» **What you should do**:
Pictures excluded, copy all of the data below exactly.

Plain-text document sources
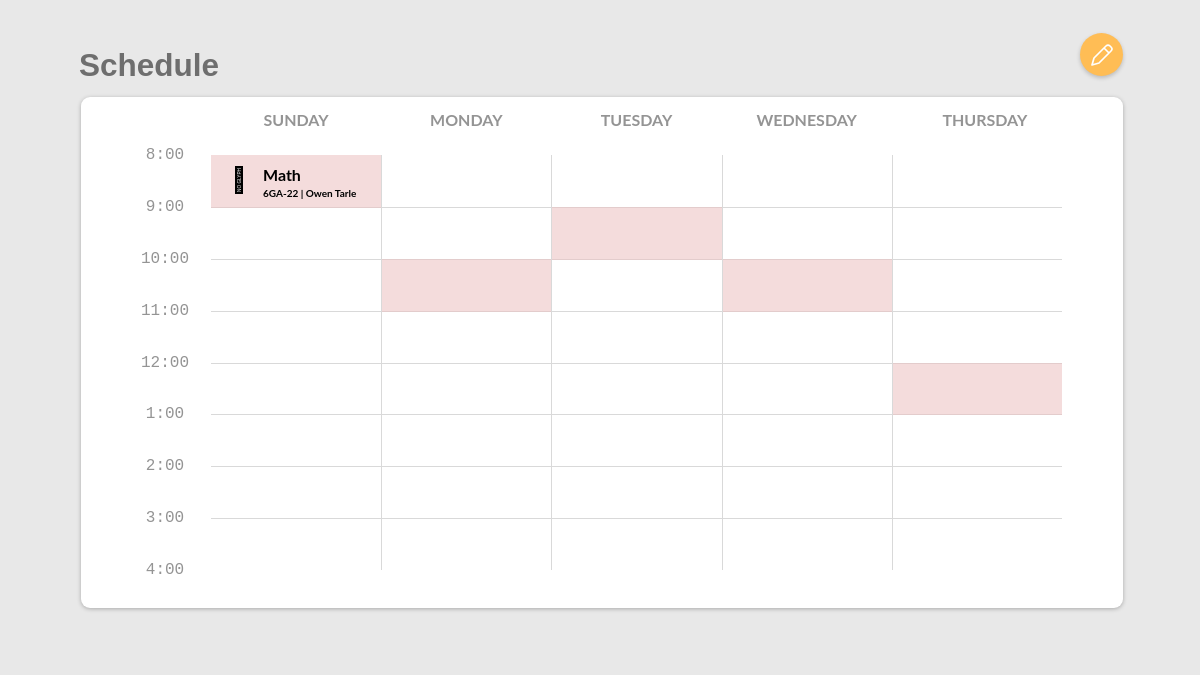
<!DOCTYPE html>
<html lang="en">
<head>
<meta charset="utf-8">
<title>Schedule</title>
<style>
:root {
  --page: #e8e8e8;
  --card: #ffffff;
  --title: #6e6e6e;
  --label: #949494;
  --line: #d9d9d9;
  --busy: #f4dcdc;
  --busy-line: #e3cccc;
  --accent: #ffbd55;
}
* { box-sizing: border-box; margin: 0; }
body {
  position: relative;
  width: 1200px;
  height: 675px;
  overflow: hidden;
  background: var(--page);
  font-family: Lato, sans-serif;
}
.page-header {
  display: flex;
  justify-content: space-between;
  height: 97px;
  padding: 32px 77px 0 79px;
}
h1 {
  margin-top: 15px;
  font: 700 31.5px/36px "Liberation Sans", sans-serif;
  color: var(--title);
}
.edit {
  display: flex;
  align-items: center;
  justify-content: center;
  width: 43px;
  height: 43px;
  margin-top: 1px;
  border-radius: 50%;
  background: var(--accent);
  box-shadow: 0 2px 4px #0003;
}
.card {
  display: grid;
  grid-template-columns: 130px 851px;
  grid-template-rows: 58px 415px;
  width: 1042px;
  height: 511px;
  margin-left: 81px;
  border-radius: 9px;
  background: var(--card);
  box-shadow: 0 1px 4px #0004;
}
.days {
  grid-column: 2;
  display: grid;
  grid-template-columns: repeat(5, 1fr);
  padding-top: 13px;
  font-size: 16px;
  font-weight: 700;
  line-height: 20px;
  text-align: center;
  color: var(--label);
}
.days .last { padding-left: 16px; }
.hours {
  display: grid;
  grid-template-rows: repeat(9, 51.9px);
  height: 467px;
  margin-top: -10px;
  padding-left: 38px;
  font: 16px/20px "Liberation Mono", monospace;
  text-align: center;
  color: var(--label);
}
.hours span { width: 92px; margin-left: 0; }
.week {
  display: grid;
  grid-template-columns: repeat(5, 1fr);
}
.day {
  display: grid;
  grid-template-rows: repeat(8, 1fr);
  border-left: 1px solid var(--line);
}
.day:first-child { border-left: 0; }
.slot { border-top: 1px solid var(--line); }
.slot:first-child { border-top: 0; }
.busy { background: var(--busy); border-color: var(--busy-line); }
.busy + .slot { border-color: var(--busy-line); }
.lesson {
  display: flex;
  padding: 10px 0 0 24px;
  color: #000;
}
.lesson svg { flex: none; margin: 1px 20px 0 0; }
.lesson h2 { font-size: 16px; line-height: 20px; }
.lesson p {
  margin-top: 2px;
  font-size: 10px;
  font-weight: 700;
  line-height: 13px;
  white-space: nowrap;
}
</style>
</head>
<body>
<header class="page-header">
  <h1>Schedule</h1>
  <a class="edit" href="#" aria-label="Edit">
    <svg width="24" height="24" viewBox="0 0 24 24" fill="none" stroke="#fff" stroke-width="1.7" stroke-linejoin="round">
      <path d="M2 22 L4 15 L16 3 Q18 1 20 3 L21 4 Q23 6 21 8 L9 20 Z M14 5 L19 10"/>
    </svg>
  </a>
</header>
<main class="card">
  <div class="days">
    <span>SUNDAY</span><span>MONDAY</span><span>TUESDAY</span><span>WEDNESDAY</span><span class="last">THURSDAY</span>
  </div>
  <div class="hours">
    <span>8:00</span><span>9:00</span><span>10:00</span><span>11:00</span><span>12:00</span><span>1:00</span><span>2:00</span><span>3:00</span><span>4:00</span>
  </div>
  <div class="week">
    <div class="day">
      <article class="slot busy lesson">
        <svg width="8" height="28" viewBox="0 0 8 28" aria-hidden="true">
          <rect width="8" height="28" fill="#000"/>
          <text transform="translate(6 26) rotate(-90)" textLength="24" lengthAdjust="spacingAndGlyphs" font-family="Liberation Sans, sans-serif" font-size="5.5" fill="#fff">NO GLYPH</text>
        </svg>
        <div>
          <h2>Math</h2>
          <p>6GA-22 | Owen Tarle</p>
        </div>
      </article>
      <div class="slot"></div><div class="slot"></div><div class="slot"></div><div class="slot"></div><div class="slot"></div><div class="slot"></div><div class="slot"></div>
    </div>
    <div class="day">
      <div class="slot"></div><div class="slot"></div><div class="slot busy"></div><div class="slot"></div><div class="slot"></div><div class="slot"></div><div class="slot"></div><div class="slot"></div>
    </div>
    <div class="day">
      <div class="slot"></div><div class="slot busy"></div><div class="slot"></div><div class="slot"></div><div class="slot"></div><div class="slot"></div><div class="slot"></div><div class="slot"></div>
    </div>
    <div class="day">
      <div class="slot"></div><div class="slot"></div><div class="slot busy"></div><div class="slot"></div><div class="slot"></div><div class="slot"></div><div class="slot"></div><div class="slot"></div>
    </div>
    <div class="day">
      <div class="slot"></div><div class="slot"></div><div class="slot"></div><div class="slot"></div><div class="slot busy"></div><div class="slot"></div><div class="slot"></div><div class="slot"></div>
    </div>
  </div>
</main>
</body>
</html>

» **Response area**:
<!DOCTYPE html>
<html lang="en">
<head>
<meta charset="utf-8">
<title>Schedule</title>
<style>
:root {
  --page: #e8e8e8;
  --card: #ffffff;
  --title: #6e6e6e;
  --label: #949494;
  --line: #d9d9d9;
  --busy: #f4dcdc;
  --busy-line: #e3cccc;
  --accent: #ffbd55;
}
* { box-sizing: border-box; margin: 0; }
body {
  position: relative;
  width: 1200px;
  height: 675px;
  overflow: hidden;
  background: var(--page);
  font-family: Lato, sans-serif;
}
.page-header {
  display: flex;
  justify-content: space-between;
  height: 97px;
  padding: 32px 77px 0 79px;
}
h1 {
  margin-top: 15px;
  font: 700 31.5px/36px "Liberation Sans", sans-serif;
  color: var(--title);
}
.edit {
  display: flex;
  align-items: center;
  justify-content: center;
  width: 43px;
  height: 43px;
  margin-top: 1px;
  border-radius: 50%;
  background: var(--accent);
  box-shadow: 0 2px 4px #0003;
}
.card {
  display: grid;
  grid-template-columns: 130px 851px;
  grid-template-rows: 58px 415px;
  width: 1042px;
  height: 511px;
  margin-left: 81px;
  border-radius: 9px;
  background: var(--card);
  box-shadow: 0 1px 4px #0004;
}
.days {
  grid-column: 2;
  display: grid;
  grid-template-columns: repeat(5, 1fr);
  padding-top: 13px;
  font-size: 16px;
  font-weight: 700;
  line-height: 20px;
  text-align: center;
  color: var(--label);
}
.days .last { padding-left: 16px; }
.hours {
  display: grid;
  grid-template-rows: repeat(9, 51.9px);
  height: 467px;
  margin-top: -10px;
  padding-left: 38px;
  font: 16px/20px "Liberation Mono", monospace;
  text-align: center;
  color: var(--label);
}
.hours span { width: 92px; margin-left: 0; }
.week {
  display: grid;
  grid-template-columns: repeat(5, 1fr);
}
.day {
  display: grid;
  grid-template-rows: repeat(8, 1fr);
  border-left: 1px solid var(--line);
}
.day:first-child { border-left: 0; }
.slot { border-top: 1px solid var(--line); }
.slot:first-child { border-top: 0; }
.busy { background: var(--busy); border-color: var(--busy-line); }
.busy + .slot { border-color: var(--busy-line); }
.lesson {
  display: flex;
  padding: 10px 0 0 24px;
  color: #000;
}
.lesson svg { flex: none; margin: 1px 20px 0 0; }
.lesson h2 { font-size: 16px; line-height: 20px; }
.lesson p {
  margin-top: 2px;
  font-size: 10px;
  font-weight: 700;
  line-height: 13px;
  white-space: nowrap;
}
</style>
</head>
<body>
<header class="page-header">
  <h1>Schedule</h1>
  <a class="edit" href="#" aria-label="Edit">
    <svg width="24" height="24" viewBox="0 0 24 24" fill="none" stroke="#fff" stroke-width="1.7" stroke-linejoin="round">
      <path d="M2 22 L4 15 L16 3 Q18 1 20 3 L21 4 Q23 6 21 8 L9 20 Z M14 5 L19 10"/>
    </svg>
  </a>
</header>
<main class="card">
  <div class="days">
    <span>SUNDAY</span><span>MONDAY</span><span>TUESDAY</span><span>WEDNESDAY</span><span class="last">THURSDAY</span>
  </div>
  <div class="hours">
    <span>8:00</span><span>9:00</span><span>10:00</span><span>11:00</span><span>12:00</span><span>1:00</span><span>2:00</span><span>3:00</span><span>4:00</span>
  </div>
  <div class="week">
    <div class="day">
      <article class="slot busy lesson">
        <svg width="8" height="28" viewBox="0 0 8 28" aria-hidden="true">
          <rect width="8" height="28" fill="#000"/>
          <text transform="translate(6 26) rotate(-90)" textLength="24" lengthAdjust="spacingAndGlyphs" font-family="Liberation Sans, sans-serif" font-size="5.5" fill="#fff">NO GLYPH</text>
        </svg>
        <div>
          <h2>Math</h2>
          <p>6GA-22 | Owen Tarle</p>
        </div>
      </article>
      <div class="slot"></div><div class="slot"></div><div class="slot"></div><div class="slot"></div><div class="slot"></div><div class="slot"></div><div class="slot"></div>
    </div>
    <div class="day">
      <div class="slot"></div><div class="slot"></div><div class="slot busy"></div><div class="slot"></div><div class="slot"></div><div class="slot"></div><div class="slot"></div><div class="slot"></div>
    </div>
    <div class="day">
      <div class="slot"></div><div class="slot busy"></div><div class="slot"></div><div class="slot"></div><div class="slot"></div><div class="slot"></div><div class="slot"></div><div class="slot"></div>
    </div>
    <div class="day">
      <div class="slot"></div><div class="slot"></div><div class="slot busy"></div><div class="slot"></div><div class="slot"></div><div class="slot"></div><div class="slot"></div><div class="slot"></div>
    </div>
    <div class="day">
      <div class="slot"></div><div class="slot"></div><div class="slot"></div><div class="slot"></div><div class="slot busy"></div><div class="slot"></div><div class="slot"></div><div class="slot"></div>
    </div>
  </div>
</main>
</body>
</html>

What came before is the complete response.